It must be some 30 years ago I saw a film entitled “The Gods Must Be Crazy.” It was a clever comedy about a tribe that lived in the Kalahari Desert of southwest Africa. The Kalahari is a tough place in which only a community survives through its cooperation, assistance, and support of each other. The web of individual and communal relationships are a key element by which life is sustained. The people work at maintaining the relationships through the cycle of seasons and the ensuing years. Yet the tribe also understands that the essential element for life is favor from the gods; favor that is undeserved, unearned, and all gift. These key and essential elements are what our western and Christian perspective would call a community of Grace. And everything is about to change.
One day, an airplane passing over the Kalahari casually tosses out a glass Coca-Cola® bottle. The bottle makes a soft landing in the sands of the desert and is found unbroken by a member of the tribe. The tribe declares it to be a gift from the gods whose meaning is unclear and mysterious – yet is declared that in some way this gift is meant to favor them in the lives. So, the bottle is used in cooking, working, and even play. But it is a large tribe and there is only one bottle. Eventually there is competition for use of the bottle. The competition begets moments of envy, jealousy, resentment, rancor, and even violence. In time the community begins to see the bottle as a thing of evil, as the source of turmoil that is breaking down the web of relationships between tribal members and thus threatening the life of this community of grace.

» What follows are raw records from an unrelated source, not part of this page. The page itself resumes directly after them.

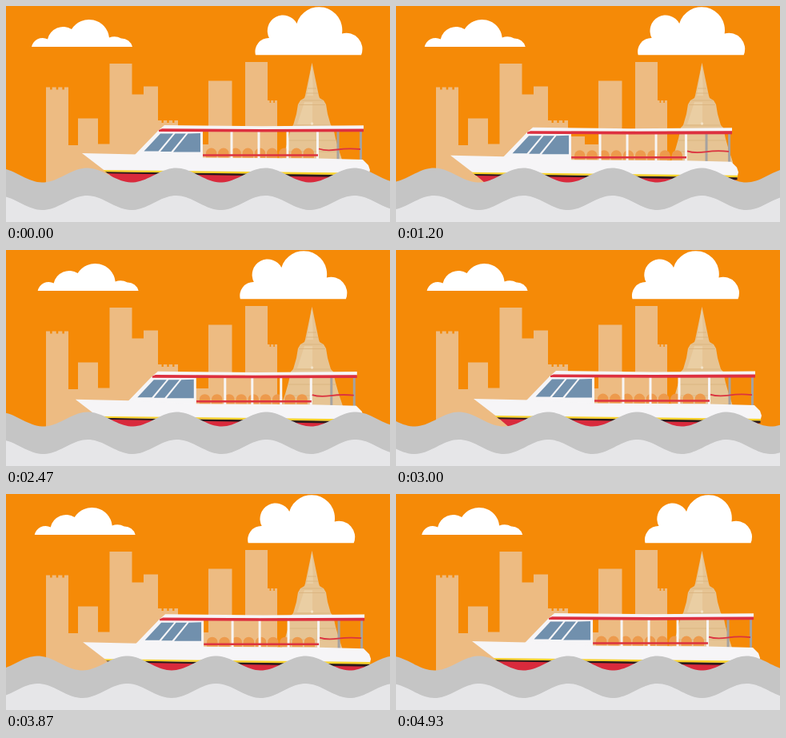
These frames come from a looping animation (480 by 270 pixels, 4.99 s). An HTML page:

```html
<!DOCTYPE html>
<html lang="en">
<head>
<meta charset="utf-8">
<title>River boat</title>
<style>
  html, body { margin: 0; width: 100%; height: 100%; overflow: hidden; background: #f58a07; }
  svg { display: block; width: 100vw; height: 100vh; }
</style>
</head>
<body>
<svg viewBox="0 0 480 270" preserveAspectRatio="none">
  <rect width="480" height="270" fill="#f58a07"/>

  <g fill="#fff">
    <path id="smallCloud" d="M32 51A14 14 0 0 1 52 41.500A20 20 0 0 1 82 29A25.500 25.500 0 0 1 129 39.500A18 18 0 0 1 144 40.500A14 14 0 0 1 158 51Z"/>
    <path id="bigCloud" d="M312 61.300A17 17 0 0 1 329 40A19 19 0 0 1 363.500 22A29 29 0 0 1 420 34.500A20 20 0 0 1 444 61.300Z"/>
  </g>

  <path id="skyline" fill="#edbb82"/>

  <g id="temple">
    <path fill="#e6c494" d="M382.500 71L374 112L373 115L368 118L365 123L363 135L359 149L356 152L353 166L349 180L344 195V222H421V195L416 180L412 166L409 152L406 149L402 135L400 123L397 118L392 115L391 112Z"/>
    <path fill="#eaceA3" d="M382.500 71L376 112H384ZM373 120L364 148H383V120Z"/>
    <path fill="none" stroke="#d9b27d" stroke-width=".8" d="M377 103H388M375 109H390M369 118H396M366 123.500H399M360 149H405M355 156H410M352 168H413M348 182H417"/>
    <circle cx="382.500" cy="147" r="1.700" fill="#f3e3c6"/>
  </g>

  <g id="boat">
    <g id="seats" fill="#ed9a4c"></g>
    <g fill="none" stroke="#f7f5f4" stroke-width="3">
      <path d="M282 154V192M316 154V192M352 154V192M389.500 154V192"/>
      <path stroke="#a5a2a0" d="M415 156V194M443.500 156V194"/>
      <path stroke="#dc3340" stroke-width="2.500" d="M246 186.500H390"/>
      <path stroke="#dc3340" stroke-width="1.800" d="M391 178.500Q400 181.500 414 179.500T443 179"/>
    </g>
    <path fill="#f6f5f7" d="M198 149L320 150.300L447 149.300V154H246V192H155L163 184L190 156Z"/>
    <path fill="#dd3040" d="M191 155L195 153.300L320 154L447 153.500V157.300L320 157.600L191 157Z"/>
    <path fill="#7190ad" d="M193 159.500H209L190.500 181.500H172.500ZM211.500 159.500H225L206.500 182H193ZM227.500 159.500L243 159V182.500H209Z"/>
    <path fill="#f6f5f7" d="M95 184L163 185.500L246 189.500L390 190.500L446 192L453 199L455 205L453 213L125 207Z"/>
    <path fill="#d92a3c" d="M126 208L452 213L447 226H147Z"/>
    <path fill="#2b1a1c" d="M124 207L453.500 211V214.500L127 209.200Z"/>
    <path fill="#f8d22b" d="M121.500 205L454.500 208.800L453.500 211.500L124.500 207.200Z"/>
  </g>

  <path id="water" fill="#e6e6e8" d="M0 232H480V270H0Z"/>
  <path id="wave" fill="#c5c5c5"/>
</svg>
<script>
const LOOP = 4990;
const WAVELENGTH = 111.5;
const byId = id => document.getElementById(id);

// Piecewise linear track of [time, value] stops.
function track(t, stops) {
  const i = Math.max(1, stops.findIndex(([time]) => time >= t));
  const [t0, v0] = stops[i - 1], [t1, v1] = stops[i];
  return v0 + (v1 - v0) * (t - t0) / (t1 - t0);
}

const block = (left, right, top) => `M${left} ${top}H${right}V222H${left}Z`;

// Teeth are twice as wide as the gaps between them.
function battlement(left, right, top, teeth) {
  const gap = (right - left) / (teeth * 3 - 1);
  let path = block(left, right, top);
  for (let i = 0; i < teeth; i++) {
    path += `M${left + i * 3 * gap} ${top + .5}v-3.500h${gap * 2}v3.500Z`;
  }
  return path;
}

// Band of even thickness whose two edges share one phase.
function waveBand(top, bottom, trough) {
  const upper = [], lower = [];
  for (let x = 0; x <= 480; x += 3) {
    const swell = 9 * Math.cos((x - trough) / WAVELENGTH * 2 * Math.PI);
    upper.push(`${x} ${(top + swell).toFixed(2)}`);
    lower.unshift(`${x} ${(bottom + swell).toFixed(2)}`);
  }
  return `M${upper.concat(lower).join('L')}Z`;
}

byId('skyline').setAttribute('d', [
  battlement(50, 78, 104.5, 4),
  block(77.5, 90.5, 174), block(90, 115, 140.5), block(114.5, 130.5, 172.5),
  block(129.5, 157.5, 72), block(157, 172.5, 110.5), block(172, 190, 100.5),
  battlement(190, 215, 146, 4),
  block(214.5, 236, 163), block(235.5, 254, 173),
  block(253, 282.5, 93.5), block(282, 299.5, 157), block(299, 327, 70),
  battlement(326.5, 339, 121, 3)
].join(''));

byId('seats').innerHTML = Array.from({ length: 9 }, (_, i) => {
  const x = 250 + i * 15.2;
  return `<path d="M${x} 190V184a6.700 6.500 0 0 1 13.400 0V190Z"/>`;
}).join('');

const move = (id, x, y = 0) => byId(id).setAttribute('transform', `translate(${x} ${y})`);

function draw(t) {
  const drift = track(t, [[0, 0], [2580, 1], [LOOP, 0]]);
  move('smallCloud', 8 * drift);
  move('bigCloud', -20 * drift);
  move('boat',
    track(t, [[0, 0], [1350, -30.3], [2990, 2], [LOOP, 0]]),
    track(t, [[0, 0], [1350, 3.2], [1930, 3.2], [LOOP, 0]]));
  byId('wave').setAttribute('d', waveBand(211.5, 246, 157 - 2 * WAVELENGTH * t / LOOP));
}

const start = performance.now();
function tick() {
  draw((performance.now() - start) % LOOP);
  requestAnimationFrame(tick);
}
tick();
</script>
</body>
</html>
```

It is decided that someone must take this bottle, this evil thing and throw it off the edge of the earth. One of the members, Xi, volunteers and sets off on the quest to the find the edge of the earth. And of course he wanders into civilization, western culture, and modern life. There he finds lots of bottles, different bottles, and stranger more powerful magic. There is a lot of comedic content as you see our world through Xi eyes. In the end Xi, tosses the bottle over the edge of the earth and returns home to his community of grace.
What is common about life in the Kalahari, first century Palestine, and our life in Tampa, Florida, is that there are plenty of bottles – different, powerful, and strange. Bottles real and imagined. Bottles whose effect is to introduce things that breakdown the relationships that are important to life and life together. Bottles which misguide us, misdirect us, and make us miss the mark.
All of that is the Biblical meaning of sin: breaking and damaging relationship, missing the mark.
Each of operate in our own tribes, in our own network of supporting and sustaining relationships. Relationships that are essential to our health and well-being. They are our families, the people with whom we work and play, the people with whom we worship. They are our communities of grace. Our communities into which someone drops the bottle called sin. Sometimes as random and as thoughtless as the bottle that dropped into the Kalahari. What are we to do when we see sin’s effect in our communities of grace? As Jesus said to his disciples: “If your brother sins against you, go and tell him his fault between you and him alone. If he listens to you, you have won over your brother.”
I think Jesus just described one possible thing that we are least inclined to do. We might brood, stew, chatter, but taking that walk to the edge of the world where we go to a brother or sister who has sinned against us – or even if not against us – taking that walk is low on the list. And yet what is at stake is your community of grace.
Twentieth-century Christian martyr Dietrich Bonhoeffer wrote a book entitled Life Together, describing a community of grace, in which he wrote: “Nothing could be more cruel than the tenderness that consigns another to sin. Nothing could be more compassionate than the severe rebuke that calls a sister/brother from the path of sin.”
The bottle has been dropped and I suspect is it human nature that we will brood, stew, and chatter. But our silence is a cruelty. In compassion we are called to go to our brothers and sisters with words that will “win” them; words that will help them hear, understand, and be reconciled to the community. We are called to take the long journey to the edge of earth of get rid of that bottle.
So, you should prepare, pack well, and plot out the journey. Here are some suggested items: take it into prayer and ask the wisdom of the Holy Spirit. Consider your role and that you might be part owner of the bottle. And remember St. Paul’s word about indebtedness: “Owe nothing to anyone, except to love one another.” Think about your first ten words, remember the debt Jesus paid for us, and let your words be rooted in love. You might need other things, but those are some essentials. As you set out, remember what is at stake.
Each of operate in our own tribes, in our own network of supporting and sustaining relationships. Relationships that are essential to our health and well-being – physical and spiritual. They are our families, the people with whom we work and play, the people with whom we worship. They are our communities of grace.
When you arrive, the two of you gathered, remember: “For where two or three are gathered together in my name..” Jesus is there in your midst.
So, if you have sinned against a brother or sister, take the long walk home. If you see the sin in another, take the long walk to bring them home. Jesus took the long walk to gather us into the community of grace – to bring us home. Can we do any less?